A few months ago I noticed the book The Back of the Napkin by Dan Roam appearing over and over again at Amazon in the section "Customers Who Bought This Item Also Bought." It was alongside a lot of my favorite books so I figured I should give it a read.
The subtitle of the book is "Solving Problems and Selling Ideas with Pictures" which is something that intrigued me as possibly being a very effective tool in ministry, leadership, counseling, business, social media, etc. I figured that it must be an effective means of communication if the idea for Southwest Airlines was diagramed on the back of a napkin (see image at bottom).

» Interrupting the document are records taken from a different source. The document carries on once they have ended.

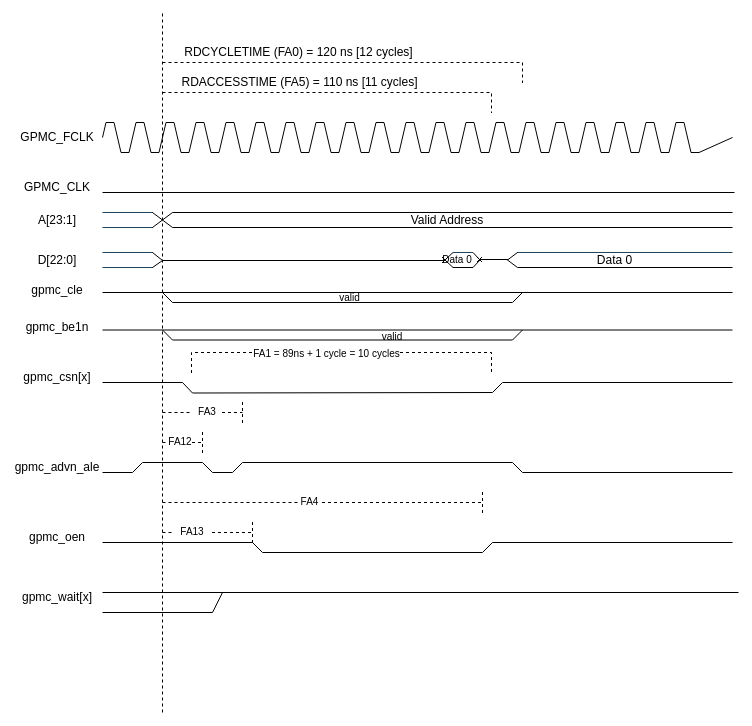
<!DOCTYPE html>
<html lang="en">
<head>
<meta charset="utf-8">
<title>Read cycle timing diagram</title>
<style>
:root { --paper: #ffffff; --ink: #000000; --bus: #23445d; }
* { box-sizing: border-box; }
html, body { margin: 0; background: var(--paper); }
body { width: 752px; height: 726px; overflow: hidden; }
.timing { position: relative; width: 752px; height: 726px; overflow: hidden; color: var(--ink); font: 12px/14px "Liberation Sans", Arial, sans-serif; }
.waves { position: absolute; inset: 0; display: block; }
.signal path { fill: none; stroke: var(--ink); stroke-width: 1; }
.signal .bus { stroke: var(--bus); }
.measures path { fill: none; stroke: var(--ink); stroke-width: 1; stroke-dasharray: 3 3; }
.label { position: absolute; left: var(--x); top: var(--y); transform: translate(-50%, -50%); white-space: nowrap; }
.small { font-size: 10px; line-height: 12px; }
</style>
</head>
<body>
<main class="timing">
  <svg class="waves" width="752" height="726" viewBox="0 0 752 726" aria-hidden="true">
    <g class="measures">
      <path d="M162.5 13.5V713"/>
      <path d="M162.5 62.5H522.5V83"/>
      <path d="M162.5 92.5H491.5V113"/>
      <path d="M191.5 373V352.5H253M400 352.5H491.5V373"/>
      <path d="M162.5 412.5H190M222 412.5H242.5M242.5 402V423"/>
      <path d="M162.5 442.5H168M192 442.5H202.5M202.5 432V453"/>
      <path d="M162.5 502.5H299M322 502.5H482.5M482.5 492V513"/>
      <path d="M162.5 532.5H173M212 532.5H252.5M252.5 522V543"/>
    </g>
    <g class="signal" id="fclk">
      <path d="M102.500 137.500L106 122.500h8l7 30h8l7-30h8l7 30h8l7-30h8l7 30h8l7-30h8l7 30h8l7-30h8l7 30h8l7-30h8l7 30h8l7-30h8l7 30h8l7-30h8l7 30h8l7-30h8l7 30h8l7-30h8l7 30h8l7-30h8l7 30h8l7-30h8l7 30h8l7-30h8l7 30h8l7-30h8l7 30h8l7-30h8l7 30h8l7-30h8l7 30h8l7-30h8l7 30h8l7-30h8l7 30h8l7-30h8l7 30h8l7-30h8l7 30h8L732.500 137.500"/>
    </g>
    <g class="signal" id="clk"><path d="M102.500 192.500H734.500"/></g>
    <g class="signal" id="address">
      <path class="bus" d="M102.500 212.500H153M102.500 227.500H153"/>
      <path d="M152.500 212.500L172.500 227.500H732.500M152.500 227.500L172.500 212.500H732.500"/>
    </g>
    <g class="signal" id="data">
      <path class="bus" d="M102.500 252.500H153M102.500 267.500H153M517 252.500H732.500M453 252.500H473"/>
      <path d="M152.500 252.500L162.500 260.500L152.500 267.500M162.500 260.500H445"/>
      <path d="M453 252.500L445 260L453 267.500H473L480 260L473 252.500M442 257l6 6M442 263l6-6"/>
      <path d="M477 257l5 5M477 262l5-5M480 259.500H508"/>
      <path d="M517.500 252.500L507.500 260L517.500 267.500H732.500"/>
    </g>
    <g class="signal" id="cle">
      <path d="M102.500 292.500H732.500M162.500 292.500L172.500 302.500H512.500L522.500 292.500"/>
    </g>
    <g class="signal" id="be1n">
      <path d="M102.500 330H732.500M162.500 330L172.500 340H512.500L522.500 330"/>
    </g>
    <g class="signal" id="csn"><path d="M102.500 382.500H182.500L192.500 393L492.500 392.500L502.500 382.500H732.500"/></g>
    <g class="signal" id="advn"><path d="M102.500 472.500H132.500L142.500 462.500H202.500L212.500 472.500H232.500L242.500 462.500H512.500L522.500 472.500H732.500"/></g>
    <g class="signal" id="oen"><path d="M102.500 542.500H252.500L262.500 552.500H482.500L492.500 542.500H732.500"/></g>
    <g class="signal" id="wait"><path d="M102.500 592.500H738.500M102.500 612.500H212.500L222.500 592.500"/></g>
  </svg>

  <!-- Signal names -->
  <span class="label" style="--x:57px;--y:137px">GPMC_FCLK</span>
  <span class="label" style="--x:57px;--y:187px">GPMC_CLK</span>
  <span class="label" style="--x:57px;--y:220px">A[23:1]</span>
  <span class="label" style="--x:57px;--y:260px">D[22:0]</span>
  <span class="label" style="--x:57px;--y:290px">gpmc_cle</span>
  <span class="label" style="--x:57px;--y:327px">gpmc_be1n</span>
  <span class="label" style="--x:57px;--y:377px">gpmc_csn[x]</span>
  <span class="label" style="--x:57px;--y:467px">gpmc_advn_ale</span>
  <span class="label" style="--x:57px;--y:537px">gpmc_oen</span>
  <span class="label" style="--x:57px;--y:597px">gpmc_wait[x]</span>

  <!-- Cycle times -->
  <span class="label" style="--x:298.500px;--y:52px">RDCYCLETIME (FA0) = 120 ns [12 cycles]</span>
  <span class="label" style="--x:299.500px;--y:82px">RDACCESSTIME (FA5) = 110 ns [11 cycles]</span>

  <!-- Bus and signal values -->
  <span class="label" style="--x:447px;--y:220px">Valid Address</span>
  <span class="label small" style="--x:457px;--y:260px">Data 0</span>
  <span class="label" style="--x:614.500px;--y:260px">Data 0</span>
  <span class="label small" style="--x:349.500px;--y:298px">valid</span>
  <span class="label small" style="--x:392px;--y:337px">valid</span>

  <!-- Delay parameters -->
  <span class="label small" style="--x:326.500px;--y:354px">FA1 = 89ns + 1 cycle = 10 cycles</span>
  <span class="label small" style="--x:207px;--y:412px">FA3</span>
  <span class="label small" style="--x:180px;--y:442px">FA12</span>
  <span class="label small" style="--x:309.500px;--y:502px">FA4</span>
  <span class="label small" style="--x:192px;--y:532px">FA13</span>
</main>
</body>
</html>
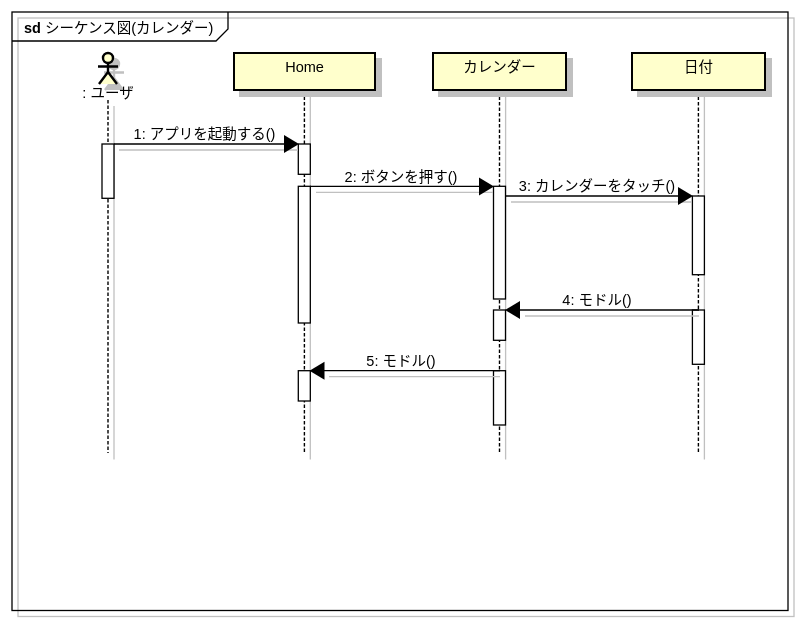
<!DOCTYPE html>
<html lang="ja">
<head>
<meta charset="utf-8">
<title>シーケンス図(カレンダー)</title>
<style>
:root {
  --ink: #000;
  --paper: #fff;
  --shadow: #c0c0c0;
  --participant: #ffffcc;
}
* { box-sizing: border-box; margin: 0; }
body { overflow: hidden; background: var(--paper); }
.diagram {
  position: relative;
  width: 801px;
  height: 624px;
  overflow: hidden;
  color: var(--ink);
  font: 14.5px/20px "Liberation Sans", "Noto Sans CJK JP", sans-serif;
  white-space: nowrap;
}
.lines { position: absolute; inset: 0; }
.shadow { stroke: var(--shadow); stroke-width: 1.3; fill: none; }
.frame { stroke: var(--ink); stroke-width: 1.3; fill: none; }
.lifeline { stroke: var(--ink); stroke-width: 1.4; stroke-dasharray: 3.5 2; }
.activation { stroke: var(--ink); stroke-width: 1.3; fill: var(--paper); }
.message { stroke: var(--ink); stroke-width: 1.3; }
.arrowhead { fill: var(--ink); }
.figure { fill: none; stroke-width: 2.4; }
.title { position: absolute; left: 24px; top: 18px; font-size: 14.5px; font-weight: 400; }
.participant {
  position: absolute;
  top: 52px;
  height: 39px;
  padding-top: 3px;
  border: 2.5px solid var(--ink);
  background: var(--participant);
  box-shadow: 6px 6px 0 var(--shadow);
  text-align: center;
}
.home { left: 233px; width: 143px; }
.calendar { left: 432px; width: 135px; }
.date { left: 631px; width: 135px; }
.label { position: absolute; transform: translateX(-50%); }
.user { left: 108px; top: 83px; }
.launch { left: 204.5px; top: 124px; }
.press { left: 401px; top: 167px; }
.touch { left: 597px; top: 176px; }
.back-calendar { left: 597px; top: 290px; }
.back-home { left: 401px; top: 351px; }
</style>
</head>
<body>
<main class="diagram">
  <svg class="lines" width="801" height="624" viewBox="0 0 801 624" aria-hidden="true">
    <defs>
      <g id="actor">
        <circle cx="108" cy="58" r="5"/>
        <path d="M108 63V73M98 66.5H118M99 84L108 72L117 84"/>
      </g>
      <path id="arrow-right" d="M0 0L-15 -9V9Z"/>
      <path id="arrow-left" d="M0 0L15 -9V9Z"/>
    </defs>

    <rect class="shadow" x="18" y="18" width="776" height="598.5"/>
    <rect class="frame" x="12" y="12" width="776" height="598.5"/>
    <path class="frame" d="M12 41H216L228 29V12"/>

    <g class="shadow">
      <path d="M114 106V459.5M310.3 96V459.5M505.6 96V459.5M704.4 96V459.5"/>
    </g>
    <g class="lifeline">
      <line x1="108" y1="100" x2="108" y2="453"/>
      <line x1="304.4" y1="91" x2="304.4" y2="453"/>
      <line x1="499.5" y1="91" x2="499.5" y2="453"/>
      <line x1="698.4" y1="91" x2="698.4" y2="453"/>
    </g>

    <g class="activation">
      <rect x="102" y="144" width="12" height="54.3"/>
      <rect x="298.3" y="144" width="12" height="30.3"/>
      <rect x="298.3" y="186.3" width="12" height="136.7"/>
      <rect x="298.3" y="370.7" width="12" height="30.3"/>
      <rect x="493.5" y="186.3" width="12" height="112.7"/>
      <rect x="493.5" y="310" width="12" height="30.3"/>
      <rect x="493.5" y="370.7" width="12" height="54.3"/>
      <rect x="692.4" y="196" width="12" height="78.7"/>
      <rect x="692.4" y="310" width="12" height="54.3"/>
    </g>

    <g class="shadow">
      <path d="M119 150H298M316 192.3H493M511 202H692M525 316H699M329 376.7H500"/>
    </g>
    <g class="message">
      <line x1="114" y1="144" x2="290" y2="144"/>
      <line x1="310" y1="186.3" x2="485" y2="186.3"/>
      <line x1="505" y1="196" x2="684" y2="196"/>
      <line x1="699" y1="310" x2="514" y2="310"/>
      <line x1="500" y1="370.7" x2="318" y2="370.7"/>
    </g>
    <g class="arrowhead">
      <use href="#arrow-right" x="299" y="144"/>
      <use href="#arrow-right" x="494" y="186.5"/>
      <use href="#arrow-right" x="693" y="196"/>
      <use href="#arrow-left" x="505" y="310"/>
      <use href="#arrow-left" x="309.5" y="370.7"/>
    </g>

    <use href="#actor" class="figure" x="6" y="6" style="fill: var(--shadow); stroke: var(--shadow)"/>
    <use href="#actor" class="figure" style="fill: var(--participant); stroke: var(--ink)"/>
  </svg>

  <h1 class="title"><b>sd</b> シーケンス図(カレンダー)</h1>

  <p class="label user">: ユーザ</p>
  <div class="participant home">Home</div>
  <div class="participant calendar">カレンダー</div>
  <div class="participant date">日付</div>

  <p class="label launch">1: アプリを起動する()</p>
  <p class="label press">2: ボタンを押す()</p>
  <p class="label touch">3: カレンダーをタッチ()</p>
  <p class="label back-calendar">4: モドル()</p>
  <p class="label back-home">5: モドル()</p>
</main>
</body>
</html>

Diagramming on a whiteboard also seems to be one the teaching methods of Rob Bell, especially on his Everything is Spiritual tour, or the method of teaching for influential leaders. I think this is a very important book especially in our technological driven culture. It's almost unheard of that we should be unplugged or unwired and communicate in a means that doesn't involve technology. Teachers, pastors and leaders have been communicating important truths forever through the use of pictures, whether it be on a whiteboard, or flannelgraph if you want to go way back to our early Sunday school days.
What if there was a way to more quickly look at problems, more intuitively understand them, more confidently address them, and more rapidly convey to others what we've discovered? What if there was a way to make business problem solving more efficient, more effective, and--as much as I hate to say it--perhaps even a bit more fun? There is. It's called visual thinking, and it's what this book is all about: solving problems with pictures.
I think in our fast pace, high tech culture, it's nice to sit down with people in small or large gathering and walk people through your thinking. One of the advantages of drawing pictures is that you give people a visual where they can follow your thinking. For example, instead of just handing over a picture for them to see, you can actually walk them through the process of how you arrived at your idea, thought, etc. The power of this process really empowers those that you teach to better understand your ideas, clarify your thinking, and receive feedback for possible flaws or better avenues to innovation and creation.
About two weeks ago I walked out of the ECHO Conference after hearing Donald Miller speak on the idea of "story." I was talking with Tony Steward afterwards about the talk when he opened up his Moleskine and showed me the visual map or picture diagram of the talk Miller just gave. It was amazing to see the talk laid out visually on paper and it made more sense to see it visually then it would to have just written the talk down by bullet points and only with words.
Reading this book, talking with Tony Steward, and realizing that pictures can often explain and clarify what words cannot has turned me into a believer of this practice.
Therefore, I have a few recommendations:
- Buy and read the book, The Back of the Napkin by Dan Roam.
- Start reading Tony Steward's blog. It's great in this area of technology, social media, visual thinking, etc.
- Start practicing your ideas, sermons, lectures, business ideas, etc. by drawing them up on pictures on some paper.
- If you want to move from paper to computer, then check out Mind Meister. (HT: Tony Steward)